Georgette Heyer’s novel The Toll Gate is a little different from her typical Regencies. It is more of a mystery than a romance, and is told primarily from the point of view of the hero.
The hero, Captain John Staple, shares several characteristics with Hugo Darracott of The Unknown Ajax. Like Hugo, John is a former army officer who sold out after Napoleon’s defeat—though in John’s case, he sold out after Leipzig, and when Napoleon escaped from Elba and began the Hundred Days, he rejoined and thus (like Hugo) was present at Waterloo. Like Hugo, John is a large man, six-foot-four, with a gentle manner, a sense of humor, and a great deal of intelligence that he sometimes hides behind an intentionally bovine manner. And like Hugo, John prefers to travel cross-country on horseback rather than in a chaise with a servant and piles of baggage.

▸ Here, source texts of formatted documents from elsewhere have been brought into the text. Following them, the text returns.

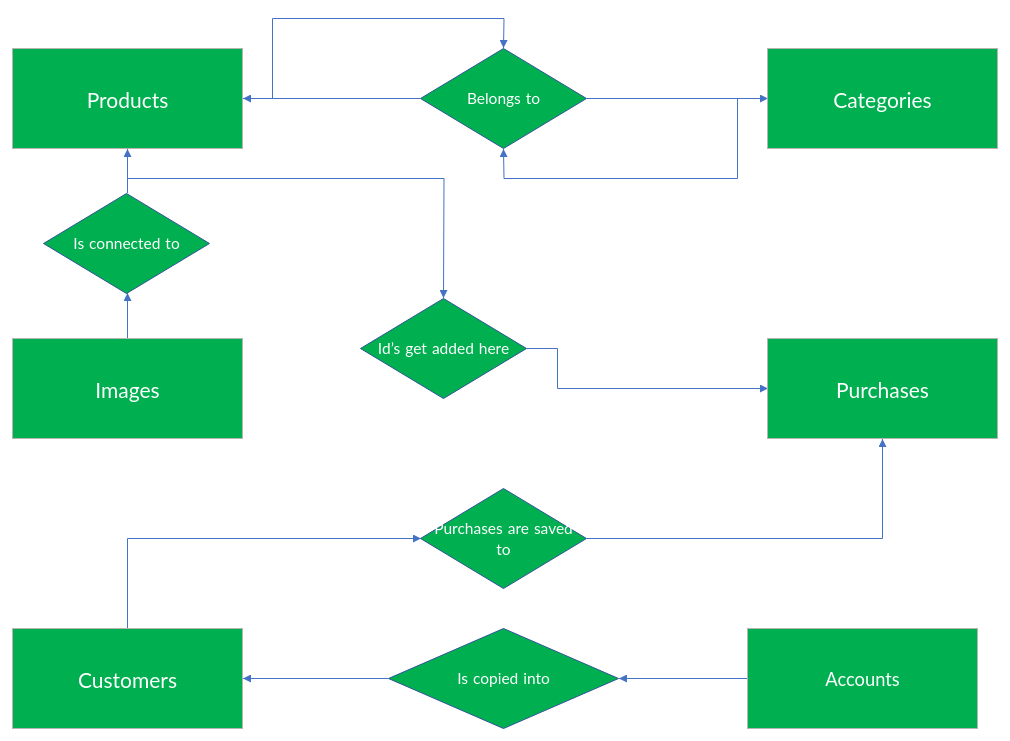
<!DOCTYPE html>
<html lang="en">
<head>
<meta charset="utf-8">
<title>Shop entity relationship diagram</title>
<style>
  :root {
    --node: #00b050;
    --entity-border: #b9b4b4;
    --relation-border: #2f5597;
    --connector: #4472c4;
    --label: #ffffff;
    --paper: #ffffff;
  }
  * { box-sizing: border-box; }
  body { margin: 0; background: var(--paper); }
  .diagram {
    position: relative;
    width: 1010px;
    height: 741px;
    overflow: hidden;
    background: var(--paper);
    color: var(--label);
    font-family: Lato, sans-serif;
  }
  .connectors { position: absolute; inset: 0; }
  .connectors path {
    fill: none;
    stroke: var(--connector);
    stroke-width: 1;
  }
  .connectors .arrowhead { fill: var(--connector); stroke: none; }
  .entity, .relation {
    position: absolute;
    display: flex;
    align-items: center;
    justify-content: center;
    text-align: center;
    white-space: nowrap;
  }
  .entity {
    width: 231px;
    height: 101px;
    padding-top: 2px;
    background: var(--node);
    border: 1px solid var(--entity-border);
    font-size: 21px;
  }
  .relation {
    width: 167px;
    height: 101px;
    font-size: 15.5px;
    line-height: 21px;
    word-spacing: 1px;
  }
  .relation svg {
    position: absolute;
    inset: 0;
    width: 100%;
    height: 100%;
    overflow: visible;
  }
  .relation polygon {
    fill: var(--node);
    stroke: var(--relation-border);
    stroke-width: 1;
  }
  .relation span { position: relative; }

  .products   { left: 12px;  top: 48px; }
  .categories { left: 767px; top: 48px; }
  .images     { left: 12px;  top: 338px; }
  .purchases  { left: 767px; top: 338px; }
  .customers  { left: 12px;  top: 628px; }
  .accounts   { left: 747px; top: 628px; padding-top: 0; font-size: 18.3px; }

  .belongs-to   { left: 420px; top: 48px; }
  .connected-to { left: 43px;  top: 193px; }
  .ids-added    { left: 360px; top: 298px; }
  .saved-to     { left: 420px; top: 488px; }
  .copied-into  { left: 388px; top: 628px; width: 231px; }
</style>
</head>
<body>
<main class="diagram">
  <svg class="connectors" width="1010" height="741" viewBox="0 0 1010 741" aria-hidden="true">
    <defs>
      <marker id="arrow" markerUnits="userSpaceOnUse" markerWidth="8" markerHeight="8" refX="8" refY="4" orient="auto">
        <path class="arrowhead" d="M0 0L8 4L0 8Z"/>
      </marker>
    </defs>
    <g marker-end="url(#arrow)">
      <path marker-end="url(#arrow)" d="M420 98.5H243"/>
      <path marker-end="url(#arrow)" d="M272.5 98V18.5H504L503.5 48"/>
      <path marker-end="url(#arrow)" d="M587 98.5H768"/>
      <path marker-end="url(#arrow)" d="M737.5 98V178.5H504L503.5 149"/>
      <path marker-end="url(#arrow)" d="M127.5 193V149"/>
      <path marker-end="url(#arrow)" d="M127.5 178.5H444L443.5 298"/>
      <path marker-end="url(#arrow)" d="M127.5 338V293"/>
      <path marker-end="url(#arrow)" d="M527 348.5H557.5V388.5H768"/>
      <path marker-end="url(#arrow)" d="M127.5 628V538.5H421"/>
      <path marker-end="url(#arrow)" d="M587 538.5H882.5V439"/>
      <path marker-end="url(#arrow)" d="M388 678.5H243"/>
      <path marker-end="url(#arrow)" d="M747 678.5H619"/>
    </g>
  </svg>

  <div class="entity products">Products</div>
  <div class="entity categories">Categories</div>
  <div class="entity images">Images</div>
  <div class="entity purchases">Purchases</div>
  <div class="entity customers">Customers</div>
  <div class="entity accounts">Accounts</div>

  <div class="relation belongs-to">
    <svg viewBox="0 0 167 101" aria-hidden="true"><polygon id="diamond" points="0.5,50.5 83.5,0.5 166.5,50.5 83.5,100.5"/></svg>
    <span>Belongs to</span>
  </div>
  <div class="relation connected-to">
    <svg viewBox="0 0 167 101" aria-hidden="true"><use href="#diamond"/></svg>
    <span>Is connected to</span>
  </div>
  <div class="relation ids-added">
    <svg viewBox="0 0 167 101" aria-hidden="true"><use href="#diamond"/></svg>
    <span>Id’s get added here</span>
  </div>
  <div class="relation saved-to">
    <svg viewBox="0 0 167 101" aria-hidden="true"><use href="#diamond"/></svg>
    <span>Purchases are saved<br>to</span>
  </div>
  <div class="relation copied-into">
    <svg viewBox="0 0 231 101" aria-hidden="true"><polygon points="0.5,50.5 115.5,0.5 230.5,50.5 115.5,100.5"/></svg>
    <span>Is copied into</span>
  </div>
</main>
</body>
</html>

If you haven’t read this novel before, there is one thing you definitely should know before reading it. The first chapter seems not to fit. It is a large family dinner party where John’s cousin, the Earl of Saltash, has called his relations together to meet his fiancé. Thus the first few pages are full of characters that are hardly thought of again after John escapes the party in Chapter Two. The reason for this is that Heyer initially planned to develop the mystery to involve John’s status as his cousin’s heir presumptive. Instead she went in quite a different direction. So when you read it, don’t worry about keeping any of the characters straight except John, and enjoy the rest as vignettes of Regency life.
Captain Staple, traveling cross-country through Derbyshire to put as many miles as possible between himself and Lord Saltash’s country seat, is caught in rain and darkness and finds himself at an isolated toll gate attended only by a frightened boy. His dad, the boy explains reluctantly, went off saying he’d be back in an hour but hadn’t returned. John decides to stay the night, and look for the gatekeeper in the morning. And from there, finds himself in an adventure, which is much more to his taste than dancing attendance on Lord Saltash and his prospective in-laws.
There is a romance, but it is very lightly handled: quite sweet and satisfying, but not highly developed. There is quite a bit of thieves’ cant, but it is generally intelligible from context (and if it isn’t, provides a wonderful opportunity to delve into a cant dictionary, several of which are freely available online). There are entertaining secondary characters, as in every Heyer novel, including a highwayman and a Bow Street Runner. There are moments of comic relief, but they are not the focus.
Some have criticized Heyer for failing to excise or re-write the first chapter, which hangs unevenly and sets up the expectation of seeing some of the characters again, or at least of the relevance of their existence. But on re-reading, I find that there is very little that could be excised cleanly. John’s interactions with the various family members and guests reveal parts of his history and his own character which are important background for his later actions. So the chapter couldn’t just be chopped out without material loss. It would have to be rewritten, and I think that the labor involved wouldn’t be worth the return.
I give this novel four and a half out of five stars, not for any grievous faults, but because it does not sparkle as some of Heyer’s other novels. I still would rank it higher than most Regency-set novels by other authors, for its wonderful language and well-drawn characters, but for me—and I realize that this is a subjective opinion, but I am the one writing a review—it isn’t a top-tier Heyer novel.
The Sourcebooks edition is lovely, the only possible criticism of it being that the cover photo is eighteenth-century rather than post-Waterloo, but I am happy to report that I did not find a single printing error, not even a scanno!
4.5 out of 5 Regency Stars
The Toll-Gate, by Georgette Heyer
Sourcebooks Casablanca (2011)
Trade paperback (320) pages
Laura A. Wallace a musician, attorney, and writer living in Southeast Texas. She is a devotee of Jane Austen and Georgette Heyer and is the author of British Titles of Nobility: An Introduction and Primer to the Peerage (1998).
© 2007 – 2011, Laura A. Wallace, Austenprose